Tales of the Night is a visual masterpiece. It’s computer generated silhouette animation, usually two dimensional (though director Ocelot does branch occasionally into the third), about what seems to be a futuristic theatre company. Late one night, two young actors (and costume designers and writers) and the guy who seems to be their director, sit and adapt a bunch of fables and folk tales for the stage.
Except the stage is never clear-the viewer just sees these adaptations as part of the film; one of Night‘s major failings is the lack of emphasis on the actors. Its other major failing is related-the female actor invariably takes the backseat. Even when she protests she hates a role… she has to do it. Even when she says this role will be her strongest, it’s not. The boy-in the fable-is always the hero.
Ocelot keeps misses his chance to do something interesting with a female protagonist in a fable; by the last one, it’s more annoying than disappointing.
The fables involve a werewolf in Burgundy, an African one, a Caribbean one featuring the afterlife (sort of), a Tibetan one, one about the Aztecs (or Mayans). The final one is just a standard fairy tale. I may have forgotten one, but I don’t think so.
The African one might be the best, though the Caribbean one is hilarious. They’re all often touching. The stumbling starts with the last two.
Still, Ocelot makes a magnificent film. Shame about his gender issues.
Written and directed by Michel Ocelot; edited by Patrick Ducreut; music by Christian Maire; released by StudioCanal.

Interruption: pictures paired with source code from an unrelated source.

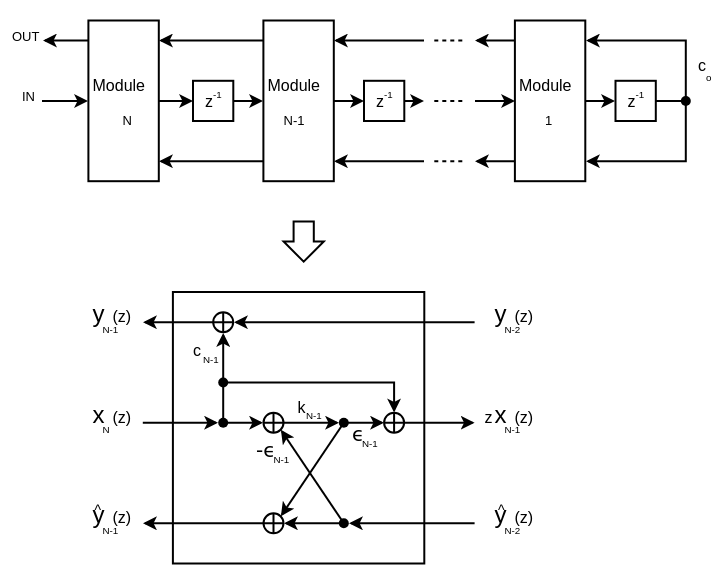
<!DOCTYPE html>
<html lang="en">
<head>
<meta charset="utf-8">
<title>Lattice filter block diagram</title>
<style>
:root { --ink: #000; --paper: #fff; }
* { box-sizing: border-box; }
html, body { margin: 0; }
body { background: var(--paper); overflow: hidden; }
.diagram {
  position: relative; width: 724px; height: 584px; overflow: hidden;
  background: var(--paper); color: var(--ink);
  font-family: "Liberation Sans", Arial, sans-serif;
}
.wires { position: absolute; left: 0; top: 0; display: block; }
.wires .wire { fill: none; stroke: var(--ink); stroke-width: 2; }
.wires .arrow { marker-end: url(#arrowhead); }
.wires .dashed { stroke-dasharray: 4 4; }
.wires .dot { fill: var(--ink); }
.wires .outline { fill: var(--paper); stroke: var(--ink); stroke-width: 2; }
.label { position: absolute; line-height: 0; white-space: nowrap; font-size: 16px; }
.port { font-size: 13px; }
.signal { font-size: 24px; }
.index { font-size: 9.8px; }
.hat { font-size: 14px; }
.epsilon { font-family: "DejaVu Sans", sans-serif; font-size: 20px; }
</style>
</head>
<body>
<main class="diagram">
  <svg class="wires" width="724" height="584" viewBox="0 0 724 584" role="img" aria-label="Cascade of modules and the inner structure of one module">
    <defs>
      <marker id="arrowhead" markerUnits="userSpaceOnUse" markerWidth="15" markerHeight="14" refX="12" refY="7" orient="auto">
        <polygon points="14,7 0,0 3.5,7 0,14"/>
      </marker>
      <g id="sum">
        <circle class="outline" r="10"/>
        <path class="wire" d="M-10 0H10M0 -10V10"/>
      </g>
    </defs>

    <g id="cascade">
      <rect class="outline" x="88.4" y="20.5" width="70.4" height="160.7"/>
      <rect class="outline" x="263.4" y="20.5" width="70.4" height="160.7"/>
      <rect class="outline" x="514.9" y="20.5" width="70.4" height="160.7"/>
      <rect class="outline" x="193" y="80.8" width="40.3" height="40.2"/>
      <rect class="outline" x="364" y="80.8" width="40.3" height="40.2"/>
      <rect class="outline" x="615.5" y="80.8" width="40.3" height="40.2"/>

      <path class="wire arrow" d="M88 40.5H45"/>
      <path class="wire arrow" d="M263 40.5H161"/>
      <path class="wire arrow" d="M424 40.5H336"/>
      <path class="wire dashed" d="M434.3 40.5H465"/>
      <path class="wire arrow" d="M515 40.5H477"/>

      <path class="wire arrow" d="M42 101H86"/>
      <path class="wire arrow" d="M159 101H191"/>
      <path class="wire arrow" d="M233 101H261"/>
      <path class="wire arrow" d="M334 101H362"/>
      <path class="wire arrow" d="M404 101H422"/>
      <path class="wire dashed" d="M434.3 101H465"/>
      <path class="wire arrow" d="M475 101H513"/>
      <path class="wire arrow" d="M585 101H613"/>
      <path class="wire" d="M656 101H686"/>

      <path class="wire arrow" d="M263 161.2H161"/>
      <path class="wire arrow" d="M424 161.2H336"/>
      <path class="wire dashed" d="M434.3 161.2H465"/>
      <path class="wire arrow" d="M515 161.2H477"/>

      <path class="wire arrow" d="M685.8 101V40.5H588"/>
      <path class="wire arrow" d="M685.8 101V161.2H588"/>
      <circle class="dot" cx="685.8" cy="101" r="5"/>
    </g>

    <polygon class="outline" points="293.6,221.5 313.8,221.5 313.8,241.5 323.8,241.5 303.7,261.7 283.6,241.5 293.6,241.5"/>

    <g id="module-structure">
      <rect class="outline" x="172.9" y="292" width="251.4" height="271.5"/>

      <path class="wire arrow" d="M474.6 322.2H236"/>
      <path class="wire arrow" d="M213 322.2H145"/>

      <path class="wire arrow" d="M142.8 422.7H216"/>
      <path class="wire arrow" d="M223.2 422.7H261"/>
      <path class="wire arrow" d="M284 422.7H337"/>
      <path class="wire arrow" d="M343.8 422.7H382"/>
      <path class="wire arrow" d="M404 422.7H472.6"/>

      <path class="wire arrow" d="M474.6 523.3H351"/>
      <path class="wire arrow" d="M343.8 523.3H286"/>
      <path class="wire arrow" d="M263 523.3H145"/>

      <path class="wire" d="M223.2 422.7V382.5"/>
      <path class="wire arrow" d="M223.2 382.5V335"/>
      <path class="wire arrow" d="M223.2 382.5H394.1V410.4"/>
      <path class="wire arrow" d="M343.8 422.7L282 514.5"/>
      <path class="wire arrow" d="M343.8 523.3L282 431.5"/>

      <circle class="dot" cx="223.2" cy="382.5" r="5"/>
      <circle class="dot" cx="223.2" cy="422.7" r="5"/>
      <circle class="dot" cx="343.8" cy="422.7" r="5"/>
      <circle class="dot" cx="343.8" cy="523.3" r="5"/>

      <use href="#sum" x="223.2" y="322.2"/>
      <use href="#sum" x="273.5" y="422.7"/>
      <use href="#sum" x="394.1" y="422.7"/>
      <use href="#sum" x="273.5" y="523.3"/>
    </g>
  </svg>

  <!-- Cascade labels -->
  <span class="label port" style="left:12px;top:37px">OUT</span>
  <span class="label port" style="left:22px;top:97px">IN</span>
  <span class="label" style="left:92.5px;top:86px">Module</span>
  <span class="label port" style="left:122.5px;top:121px">N</span>
  <span class="label" style="left:267.5px;top:86px">Module</span>
  <span class="label port" style="left:283.5px;top:121px">N-1</span>
  <span class="label" style="left:519px;top:86px">Module</span>
  <span class="label port" style="left:545px;top:121px">1</span>
  <span class="label" style="left:205px;top:101.5px">z</span>
  <span class="label index" style="left:213px;top:95px">-1</span>
  <span class="label" style="left:376px;top:101.5px">z</span>
  <span class="label index" style="left:384px;top:95px">-1</span>
  <span class="label" style="left:627.5px;top:101.5px">z</span>
  <span class="label index" style="left:635.5px;top:95px">-1</span>
  <span class="label" style="left:698px;top:65.5px">c</span>
  <span class="label index" style="left:706px;top:77.5px">o</span>

  <!-- Module outputs and inputs, left -->
  <span class="label signal" style="left:92.5px;top:314px">y</span>
  <span class="label index" style="left:102.5px;top:329.5px">N-1</span>
  <span class="label" style="left:112.5px;top:316.5px">(z)</span>
  <span class="label signal" style="left:92.5px;top:415px">x</span>
  <span class="label index" style="left:102.5px;top:429.5px">N</span>
  <span class="label" style="left:112.5px;top:417.5px">(z)</span>
  <span class="label signal" style="left:92.5px;top:515px">y</span>
  <span class="label hat" style="left:94.5px;top:510px">^</span>
  <span class="label index" style="left:102.5px;top:530.5px">N-1</span>
  <span class="label" style="left:112.5px;top:517.5px">(z)</span>

  <!-- Module outputs and inputs, right -->
  <span class="label signal" style="left:494.5px;top:314px">y</span>
  <span class="label index" style="left:504.5px;top:329.5px">N-2</span>
  <span class="label" style="left:514.5px;top:316.5px">(z)</span>
  <span class="label" style="left:484.5px;top:417.5px">z</span>
  <span class="label signal" style="left:494.5px;top:415px">x</span>
  <span class="label index" style="left:504.5px;top:429.5px">N-1</span>
  <span class="label" style="left:514.5px;top:417.5px">(z)</span>
  <span class="label signal" style="left:494.5px;top:515px">y</span>
  <span class="label hat" style="left:498px;top:510px">^</span>
  <span class="label index" style="left:504.5px;top:530.5px">N-2</span>
  <span class="label" style="left:514.5px;top:517.5px">(z)</span>

  <!-- Coefficients -->
  <span class="label" style="left:193px;top:350.5px">c</span>
  <span class="label index" style="left:203px;top:359.5px">N-1</span>
  <span class="label" style="left:297.5px;top:407.5px">k</span>
  <span class="label index" style="left:306px;top:415.5px">N-1</span>
  <span class="label epsilon" style="left:352px;top:434px">ϵ</span>
  <span class="label index" style="left:362px;top:443.5px">N-1</span>
  <span class="label epsilon" style="left:256px;top:450px">-ϵ</span>
  <span class="label index" style="left:273.5px;top:459.5px">N-1</span>
</main>
</body>
</html>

Starring Julien Beramis (Boy), Marine Griset (Girl) and Yves Barsacq (Théo).